* _WHAT IS REQUIRED_: Scan the entries for "floor". Every line that holds it is to be copied.

* _RECORDS_:
********************

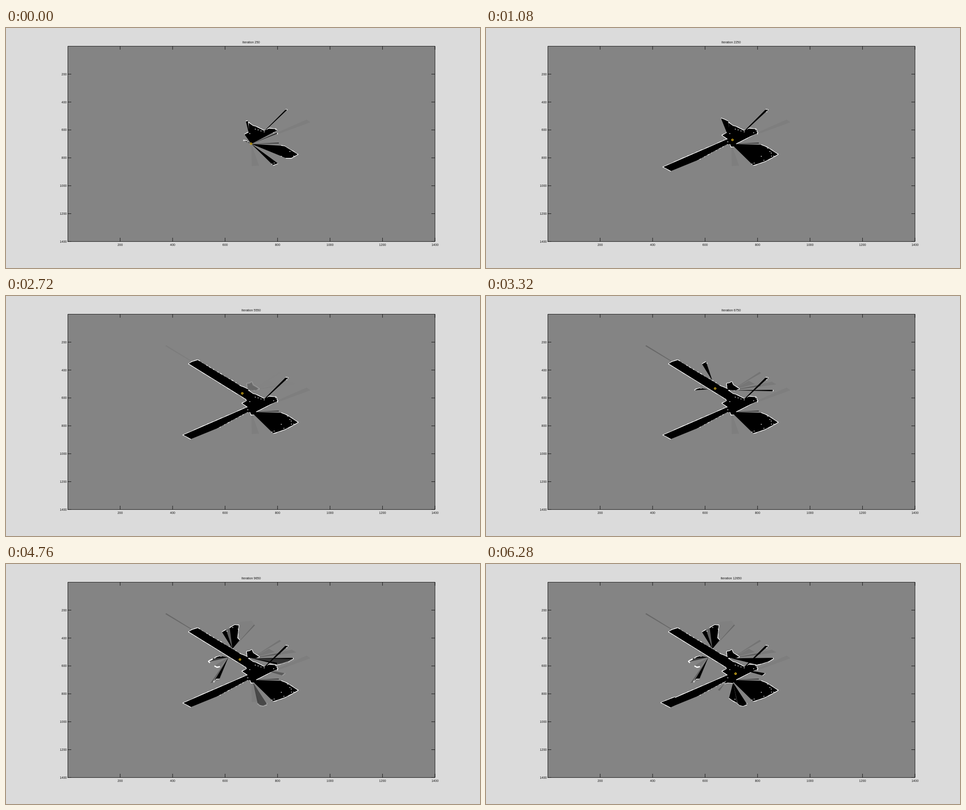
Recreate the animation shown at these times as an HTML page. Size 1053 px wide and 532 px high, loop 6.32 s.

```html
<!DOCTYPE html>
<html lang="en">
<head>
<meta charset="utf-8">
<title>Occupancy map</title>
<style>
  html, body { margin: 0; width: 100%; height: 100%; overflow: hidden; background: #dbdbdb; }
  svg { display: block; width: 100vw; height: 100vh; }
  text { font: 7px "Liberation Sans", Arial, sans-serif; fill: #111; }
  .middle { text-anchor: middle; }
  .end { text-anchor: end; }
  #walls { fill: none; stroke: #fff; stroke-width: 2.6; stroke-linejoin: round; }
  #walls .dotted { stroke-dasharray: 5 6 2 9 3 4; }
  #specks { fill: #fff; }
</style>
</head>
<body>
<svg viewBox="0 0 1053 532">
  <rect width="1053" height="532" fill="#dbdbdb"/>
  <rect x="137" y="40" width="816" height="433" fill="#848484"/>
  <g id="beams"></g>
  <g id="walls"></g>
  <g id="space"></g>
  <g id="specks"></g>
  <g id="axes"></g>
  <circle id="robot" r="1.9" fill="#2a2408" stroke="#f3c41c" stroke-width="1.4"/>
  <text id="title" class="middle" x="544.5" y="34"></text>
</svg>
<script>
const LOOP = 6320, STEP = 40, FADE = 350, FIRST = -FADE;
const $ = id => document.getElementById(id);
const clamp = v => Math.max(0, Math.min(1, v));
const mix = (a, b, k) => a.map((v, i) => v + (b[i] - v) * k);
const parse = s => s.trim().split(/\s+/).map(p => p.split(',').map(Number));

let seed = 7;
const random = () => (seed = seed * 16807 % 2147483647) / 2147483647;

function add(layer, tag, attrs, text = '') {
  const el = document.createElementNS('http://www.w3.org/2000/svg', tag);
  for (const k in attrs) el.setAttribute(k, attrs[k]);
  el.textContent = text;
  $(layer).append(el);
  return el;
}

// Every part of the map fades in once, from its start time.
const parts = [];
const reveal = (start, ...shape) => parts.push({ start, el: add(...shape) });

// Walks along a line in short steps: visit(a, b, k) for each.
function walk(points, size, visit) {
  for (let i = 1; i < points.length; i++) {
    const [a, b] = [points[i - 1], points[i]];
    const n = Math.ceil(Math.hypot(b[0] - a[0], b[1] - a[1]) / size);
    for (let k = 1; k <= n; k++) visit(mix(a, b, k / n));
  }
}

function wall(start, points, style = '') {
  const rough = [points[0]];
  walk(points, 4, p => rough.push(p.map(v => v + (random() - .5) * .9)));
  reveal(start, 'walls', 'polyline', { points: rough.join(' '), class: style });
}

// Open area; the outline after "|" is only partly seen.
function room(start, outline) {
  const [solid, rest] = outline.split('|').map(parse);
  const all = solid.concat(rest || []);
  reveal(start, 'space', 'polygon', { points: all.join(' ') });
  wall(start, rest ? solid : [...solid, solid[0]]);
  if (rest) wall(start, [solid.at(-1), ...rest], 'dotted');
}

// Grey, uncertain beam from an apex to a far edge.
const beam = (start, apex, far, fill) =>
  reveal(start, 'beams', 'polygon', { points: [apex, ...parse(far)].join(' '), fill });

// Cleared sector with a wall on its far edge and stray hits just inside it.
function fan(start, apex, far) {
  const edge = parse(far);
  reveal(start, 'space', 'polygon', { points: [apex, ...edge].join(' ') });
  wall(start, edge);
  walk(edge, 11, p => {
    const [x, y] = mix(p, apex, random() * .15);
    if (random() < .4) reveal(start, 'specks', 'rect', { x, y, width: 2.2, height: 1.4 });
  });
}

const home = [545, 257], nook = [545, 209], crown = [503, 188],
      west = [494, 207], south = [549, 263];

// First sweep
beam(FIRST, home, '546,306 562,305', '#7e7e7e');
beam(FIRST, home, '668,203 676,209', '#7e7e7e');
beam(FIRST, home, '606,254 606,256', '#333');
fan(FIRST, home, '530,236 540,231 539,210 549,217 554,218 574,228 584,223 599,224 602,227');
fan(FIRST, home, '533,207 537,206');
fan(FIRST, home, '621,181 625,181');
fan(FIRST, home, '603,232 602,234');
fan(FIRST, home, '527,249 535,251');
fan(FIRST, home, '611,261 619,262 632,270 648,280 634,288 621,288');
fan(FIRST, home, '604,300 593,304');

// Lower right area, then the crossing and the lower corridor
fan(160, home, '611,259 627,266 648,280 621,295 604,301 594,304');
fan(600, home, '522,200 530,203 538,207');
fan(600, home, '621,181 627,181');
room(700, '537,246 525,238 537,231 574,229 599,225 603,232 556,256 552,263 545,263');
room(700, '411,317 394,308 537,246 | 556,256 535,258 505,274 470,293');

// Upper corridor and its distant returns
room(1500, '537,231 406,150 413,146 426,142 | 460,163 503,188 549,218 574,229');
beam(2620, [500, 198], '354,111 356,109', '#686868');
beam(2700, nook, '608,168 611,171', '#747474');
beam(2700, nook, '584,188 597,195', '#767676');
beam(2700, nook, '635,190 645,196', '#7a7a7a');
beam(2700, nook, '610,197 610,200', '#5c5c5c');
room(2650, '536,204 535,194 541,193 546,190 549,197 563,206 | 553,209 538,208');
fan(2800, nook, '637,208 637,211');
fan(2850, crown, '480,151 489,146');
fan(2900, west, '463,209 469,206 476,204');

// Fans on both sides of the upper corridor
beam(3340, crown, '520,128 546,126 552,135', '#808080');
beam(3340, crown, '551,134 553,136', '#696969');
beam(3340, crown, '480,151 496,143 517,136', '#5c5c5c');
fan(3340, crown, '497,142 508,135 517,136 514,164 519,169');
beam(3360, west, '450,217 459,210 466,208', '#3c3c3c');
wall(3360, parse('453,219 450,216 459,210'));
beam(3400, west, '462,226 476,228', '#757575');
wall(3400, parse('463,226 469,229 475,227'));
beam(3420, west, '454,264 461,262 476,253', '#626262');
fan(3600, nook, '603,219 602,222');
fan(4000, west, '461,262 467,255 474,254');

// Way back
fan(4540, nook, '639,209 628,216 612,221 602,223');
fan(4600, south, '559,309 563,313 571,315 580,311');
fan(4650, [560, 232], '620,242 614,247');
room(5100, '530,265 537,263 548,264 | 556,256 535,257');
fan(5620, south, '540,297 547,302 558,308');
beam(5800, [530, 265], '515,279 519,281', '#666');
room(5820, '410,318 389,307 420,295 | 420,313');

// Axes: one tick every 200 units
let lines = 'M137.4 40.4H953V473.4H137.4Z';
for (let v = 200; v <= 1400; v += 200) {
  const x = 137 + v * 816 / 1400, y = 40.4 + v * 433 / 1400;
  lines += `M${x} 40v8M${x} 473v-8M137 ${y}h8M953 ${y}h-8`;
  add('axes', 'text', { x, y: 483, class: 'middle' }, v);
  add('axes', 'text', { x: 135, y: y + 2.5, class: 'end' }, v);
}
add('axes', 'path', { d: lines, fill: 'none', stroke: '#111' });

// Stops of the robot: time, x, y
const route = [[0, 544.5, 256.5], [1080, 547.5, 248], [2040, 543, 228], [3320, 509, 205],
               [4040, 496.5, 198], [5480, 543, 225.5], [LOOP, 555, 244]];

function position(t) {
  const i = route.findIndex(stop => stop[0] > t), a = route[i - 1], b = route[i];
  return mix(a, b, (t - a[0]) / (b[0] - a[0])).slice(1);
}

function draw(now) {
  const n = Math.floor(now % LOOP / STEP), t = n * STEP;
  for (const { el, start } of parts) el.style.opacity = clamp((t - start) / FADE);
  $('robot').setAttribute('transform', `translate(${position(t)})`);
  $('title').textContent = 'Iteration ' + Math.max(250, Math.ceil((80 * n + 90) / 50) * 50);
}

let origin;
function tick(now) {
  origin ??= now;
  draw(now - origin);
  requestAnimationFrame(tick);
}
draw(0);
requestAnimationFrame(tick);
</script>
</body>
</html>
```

********************

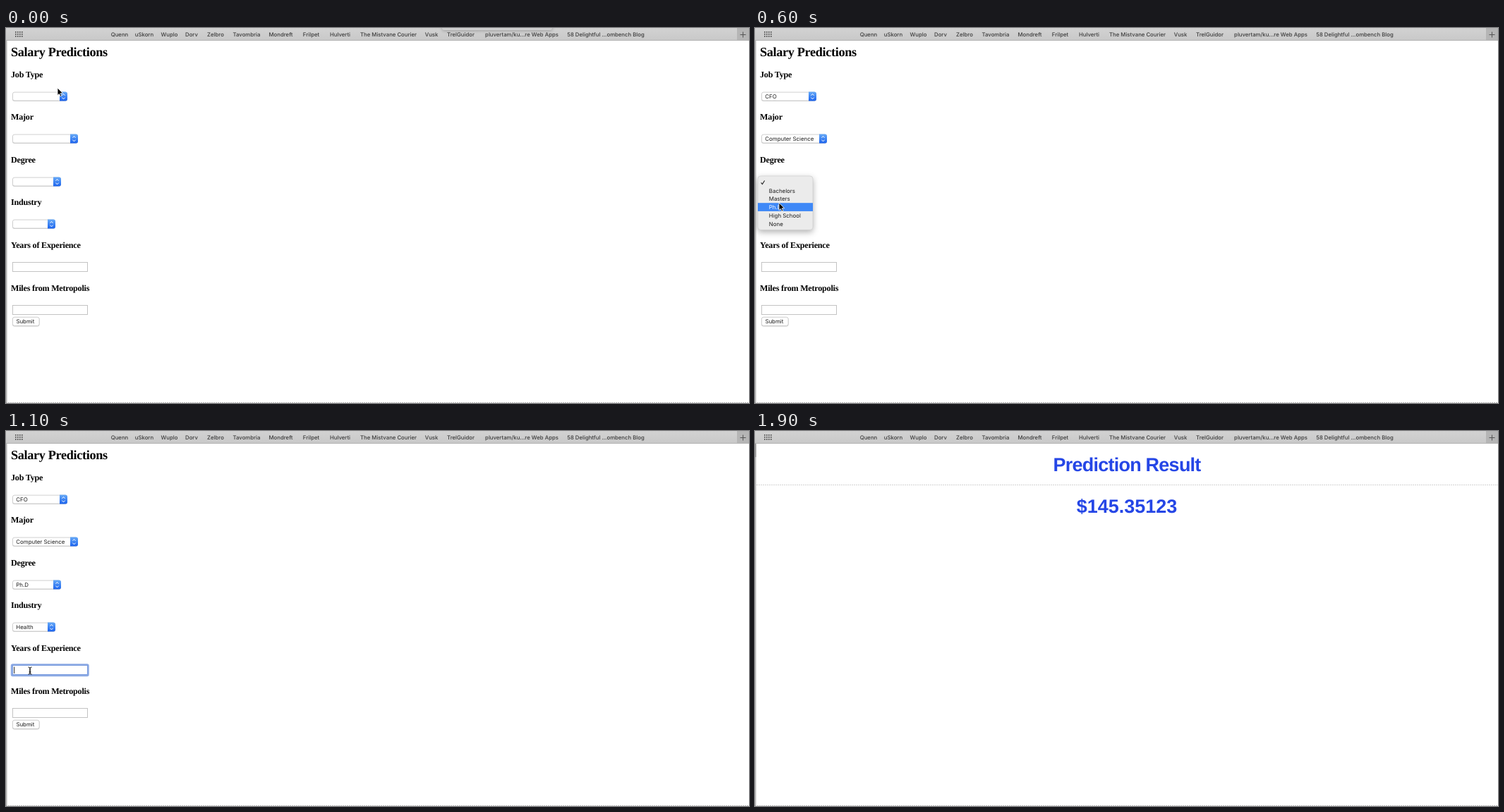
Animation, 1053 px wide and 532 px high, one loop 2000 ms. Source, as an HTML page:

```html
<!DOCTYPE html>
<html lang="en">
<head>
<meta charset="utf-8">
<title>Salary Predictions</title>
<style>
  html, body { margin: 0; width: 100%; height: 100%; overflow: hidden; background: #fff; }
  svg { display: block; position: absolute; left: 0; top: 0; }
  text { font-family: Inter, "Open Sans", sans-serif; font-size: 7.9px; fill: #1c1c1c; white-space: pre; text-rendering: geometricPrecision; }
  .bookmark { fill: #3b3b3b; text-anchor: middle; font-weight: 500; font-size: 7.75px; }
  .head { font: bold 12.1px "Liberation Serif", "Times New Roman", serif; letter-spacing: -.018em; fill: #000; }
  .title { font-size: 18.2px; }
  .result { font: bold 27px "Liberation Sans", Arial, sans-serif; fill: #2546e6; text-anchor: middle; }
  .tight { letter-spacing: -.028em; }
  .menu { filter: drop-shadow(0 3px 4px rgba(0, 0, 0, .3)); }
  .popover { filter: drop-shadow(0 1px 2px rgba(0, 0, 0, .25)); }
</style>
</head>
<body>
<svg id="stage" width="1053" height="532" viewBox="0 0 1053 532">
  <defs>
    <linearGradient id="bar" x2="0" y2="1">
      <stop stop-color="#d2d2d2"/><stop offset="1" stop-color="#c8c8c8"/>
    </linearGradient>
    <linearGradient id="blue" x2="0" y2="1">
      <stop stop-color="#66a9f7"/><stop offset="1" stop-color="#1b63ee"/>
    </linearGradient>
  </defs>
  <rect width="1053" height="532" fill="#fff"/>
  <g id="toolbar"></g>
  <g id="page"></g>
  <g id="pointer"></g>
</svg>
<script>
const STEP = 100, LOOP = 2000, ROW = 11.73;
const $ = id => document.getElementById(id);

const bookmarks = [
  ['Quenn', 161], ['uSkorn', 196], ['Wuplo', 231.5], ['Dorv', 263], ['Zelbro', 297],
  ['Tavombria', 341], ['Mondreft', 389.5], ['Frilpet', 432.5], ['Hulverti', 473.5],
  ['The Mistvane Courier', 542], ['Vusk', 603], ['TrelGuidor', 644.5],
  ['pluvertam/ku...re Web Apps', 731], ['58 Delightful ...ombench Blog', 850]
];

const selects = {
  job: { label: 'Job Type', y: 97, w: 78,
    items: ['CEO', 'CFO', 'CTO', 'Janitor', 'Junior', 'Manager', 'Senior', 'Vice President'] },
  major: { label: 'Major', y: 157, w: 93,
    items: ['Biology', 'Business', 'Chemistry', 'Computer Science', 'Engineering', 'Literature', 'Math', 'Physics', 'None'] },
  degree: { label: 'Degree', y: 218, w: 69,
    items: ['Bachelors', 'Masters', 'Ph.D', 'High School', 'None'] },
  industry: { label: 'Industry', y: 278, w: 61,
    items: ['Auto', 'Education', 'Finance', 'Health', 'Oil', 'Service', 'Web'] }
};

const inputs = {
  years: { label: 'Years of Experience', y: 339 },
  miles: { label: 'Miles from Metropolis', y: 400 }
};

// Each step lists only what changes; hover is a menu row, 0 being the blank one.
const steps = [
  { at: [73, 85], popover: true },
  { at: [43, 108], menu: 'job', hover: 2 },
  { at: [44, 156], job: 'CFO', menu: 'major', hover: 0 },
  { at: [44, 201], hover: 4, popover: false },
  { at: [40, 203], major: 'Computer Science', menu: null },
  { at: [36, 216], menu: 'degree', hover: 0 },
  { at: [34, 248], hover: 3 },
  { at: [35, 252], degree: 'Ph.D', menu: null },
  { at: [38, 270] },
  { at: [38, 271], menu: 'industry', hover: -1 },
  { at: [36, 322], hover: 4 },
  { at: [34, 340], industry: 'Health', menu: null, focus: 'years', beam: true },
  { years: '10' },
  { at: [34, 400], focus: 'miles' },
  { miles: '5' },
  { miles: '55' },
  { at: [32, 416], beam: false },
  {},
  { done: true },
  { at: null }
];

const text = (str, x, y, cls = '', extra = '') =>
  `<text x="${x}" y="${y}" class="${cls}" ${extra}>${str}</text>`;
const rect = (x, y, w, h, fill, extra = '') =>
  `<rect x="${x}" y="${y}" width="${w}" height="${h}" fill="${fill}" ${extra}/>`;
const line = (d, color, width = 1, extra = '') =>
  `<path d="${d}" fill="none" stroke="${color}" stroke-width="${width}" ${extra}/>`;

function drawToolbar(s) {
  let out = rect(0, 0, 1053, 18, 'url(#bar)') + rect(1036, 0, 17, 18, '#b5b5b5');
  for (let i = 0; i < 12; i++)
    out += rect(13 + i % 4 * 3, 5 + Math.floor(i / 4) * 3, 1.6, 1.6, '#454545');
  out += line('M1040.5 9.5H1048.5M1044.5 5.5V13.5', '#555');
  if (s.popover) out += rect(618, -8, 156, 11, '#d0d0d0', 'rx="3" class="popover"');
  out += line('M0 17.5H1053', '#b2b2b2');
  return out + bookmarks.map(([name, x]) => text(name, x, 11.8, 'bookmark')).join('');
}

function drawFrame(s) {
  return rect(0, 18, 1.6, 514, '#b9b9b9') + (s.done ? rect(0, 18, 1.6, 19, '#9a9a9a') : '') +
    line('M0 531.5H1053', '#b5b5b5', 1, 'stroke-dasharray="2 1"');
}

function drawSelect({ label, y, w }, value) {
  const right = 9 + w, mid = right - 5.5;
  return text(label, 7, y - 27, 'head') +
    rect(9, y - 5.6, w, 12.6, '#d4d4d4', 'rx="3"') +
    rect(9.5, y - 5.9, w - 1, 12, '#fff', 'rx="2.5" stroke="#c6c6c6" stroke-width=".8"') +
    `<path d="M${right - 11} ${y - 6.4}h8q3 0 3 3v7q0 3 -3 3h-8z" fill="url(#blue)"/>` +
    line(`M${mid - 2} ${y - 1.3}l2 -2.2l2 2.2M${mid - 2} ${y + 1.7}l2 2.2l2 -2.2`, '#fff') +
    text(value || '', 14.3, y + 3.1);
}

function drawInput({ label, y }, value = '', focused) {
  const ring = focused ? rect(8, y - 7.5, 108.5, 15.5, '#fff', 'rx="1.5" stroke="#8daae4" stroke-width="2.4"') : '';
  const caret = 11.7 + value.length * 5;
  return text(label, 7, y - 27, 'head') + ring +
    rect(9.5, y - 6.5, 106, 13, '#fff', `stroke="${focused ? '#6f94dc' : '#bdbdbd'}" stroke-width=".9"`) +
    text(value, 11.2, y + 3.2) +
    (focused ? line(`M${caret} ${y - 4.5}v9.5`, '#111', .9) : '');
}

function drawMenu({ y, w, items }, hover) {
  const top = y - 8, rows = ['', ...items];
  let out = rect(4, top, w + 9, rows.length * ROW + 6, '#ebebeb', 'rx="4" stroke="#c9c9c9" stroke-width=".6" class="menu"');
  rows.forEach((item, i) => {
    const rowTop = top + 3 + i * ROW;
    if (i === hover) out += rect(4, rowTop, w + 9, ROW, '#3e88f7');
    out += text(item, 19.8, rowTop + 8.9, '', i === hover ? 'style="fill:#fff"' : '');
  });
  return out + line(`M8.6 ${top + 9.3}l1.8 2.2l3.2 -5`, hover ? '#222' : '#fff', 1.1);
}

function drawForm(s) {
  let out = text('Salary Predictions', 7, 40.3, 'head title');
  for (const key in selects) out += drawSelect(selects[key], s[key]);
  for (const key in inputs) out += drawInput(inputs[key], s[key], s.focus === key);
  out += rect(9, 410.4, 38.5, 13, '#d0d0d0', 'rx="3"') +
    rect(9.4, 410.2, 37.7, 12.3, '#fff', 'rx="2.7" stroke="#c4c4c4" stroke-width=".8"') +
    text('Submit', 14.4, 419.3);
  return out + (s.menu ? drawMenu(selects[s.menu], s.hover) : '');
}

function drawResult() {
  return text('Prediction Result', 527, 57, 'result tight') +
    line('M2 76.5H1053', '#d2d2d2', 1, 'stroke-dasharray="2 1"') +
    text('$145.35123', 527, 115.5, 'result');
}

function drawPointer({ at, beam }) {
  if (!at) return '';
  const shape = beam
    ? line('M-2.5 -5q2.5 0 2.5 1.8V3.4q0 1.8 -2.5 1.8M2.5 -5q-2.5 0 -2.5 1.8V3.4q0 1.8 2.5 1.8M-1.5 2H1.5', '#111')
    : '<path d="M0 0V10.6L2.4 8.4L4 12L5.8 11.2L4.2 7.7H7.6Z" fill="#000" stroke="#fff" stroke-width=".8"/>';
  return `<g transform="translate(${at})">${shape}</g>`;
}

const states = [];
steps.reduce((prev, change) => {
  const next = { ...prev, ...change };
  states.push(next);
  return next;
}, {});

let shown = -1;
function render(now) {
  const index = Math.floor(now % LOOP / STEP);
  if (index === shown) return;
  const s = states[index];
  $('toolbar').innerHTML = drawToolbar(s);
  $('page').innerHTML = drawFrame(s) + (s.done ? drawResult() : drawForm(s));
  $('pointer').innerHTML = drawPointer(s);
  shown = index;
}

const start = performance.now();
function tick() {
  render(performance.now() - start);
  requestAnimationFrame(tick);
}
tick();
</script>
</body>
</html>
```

********************

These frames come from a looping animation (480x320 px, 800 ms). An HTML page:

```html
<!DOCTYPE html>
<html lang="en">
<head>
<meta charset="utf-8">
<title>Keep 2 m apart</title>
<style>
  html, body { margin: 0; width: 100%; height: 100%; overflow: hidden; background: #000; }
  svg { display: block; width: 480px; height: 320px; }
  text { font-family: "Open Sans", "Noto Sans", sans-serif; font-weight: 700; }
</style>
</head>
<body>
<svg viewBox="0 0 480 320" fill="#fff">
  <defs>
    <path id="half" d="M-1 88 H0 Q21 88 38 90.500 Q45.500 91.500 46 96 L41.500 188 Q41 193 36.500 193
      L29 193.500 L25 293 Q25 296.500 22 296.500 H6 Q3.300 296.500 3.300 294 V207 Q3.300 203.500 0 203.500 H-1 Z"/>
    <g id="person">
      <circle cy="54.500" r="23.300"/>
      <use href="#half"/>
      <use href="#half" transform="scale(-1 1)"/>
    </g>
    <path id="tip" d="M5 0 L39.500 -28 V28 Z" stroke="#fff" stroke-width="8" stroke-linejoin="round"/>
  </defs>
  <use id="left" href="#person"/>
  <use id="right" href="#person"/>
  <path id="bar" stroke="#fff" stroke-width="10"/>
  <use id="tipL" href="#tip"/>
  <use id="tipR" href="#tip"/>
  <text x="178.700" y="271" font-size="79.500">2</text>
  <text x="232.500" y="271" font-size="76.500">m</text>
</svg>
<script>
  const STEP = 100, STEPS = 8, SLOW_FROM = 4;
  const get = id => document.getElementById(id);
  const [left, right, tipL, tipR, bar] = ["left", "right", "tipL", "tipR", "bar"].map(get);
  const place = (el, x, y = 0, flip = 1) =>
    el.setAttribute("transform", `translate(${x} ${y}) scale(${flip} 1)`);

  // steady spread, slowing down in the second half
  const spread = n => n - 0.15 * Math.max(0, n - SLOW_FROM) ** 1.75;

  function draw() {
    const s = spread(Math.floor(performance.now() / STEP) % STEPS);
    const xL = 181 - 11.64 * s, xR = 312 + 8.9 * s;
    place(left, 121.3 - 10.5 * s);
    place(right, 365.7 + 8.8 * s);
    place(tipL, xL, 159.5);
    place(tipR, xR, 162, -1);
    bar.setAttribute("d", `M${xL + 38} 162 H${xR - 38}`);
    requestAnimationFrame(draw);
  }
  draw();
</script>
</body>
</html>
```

********************

* _OUTPUT FOR THIS EXERCISE_:
  const n = Math.floor(now % LOOP / STEP), t = n * STEP;
    out += rect(13 + i % 4 * 3, 5 + Math.floor(i / 4) * 3, 1.6, 1.6, '#454545');
  const index = Math.floor(now % LOOP / STEP);
    const s = spread(Math.floor(performance.now() / STEP) % STEPS);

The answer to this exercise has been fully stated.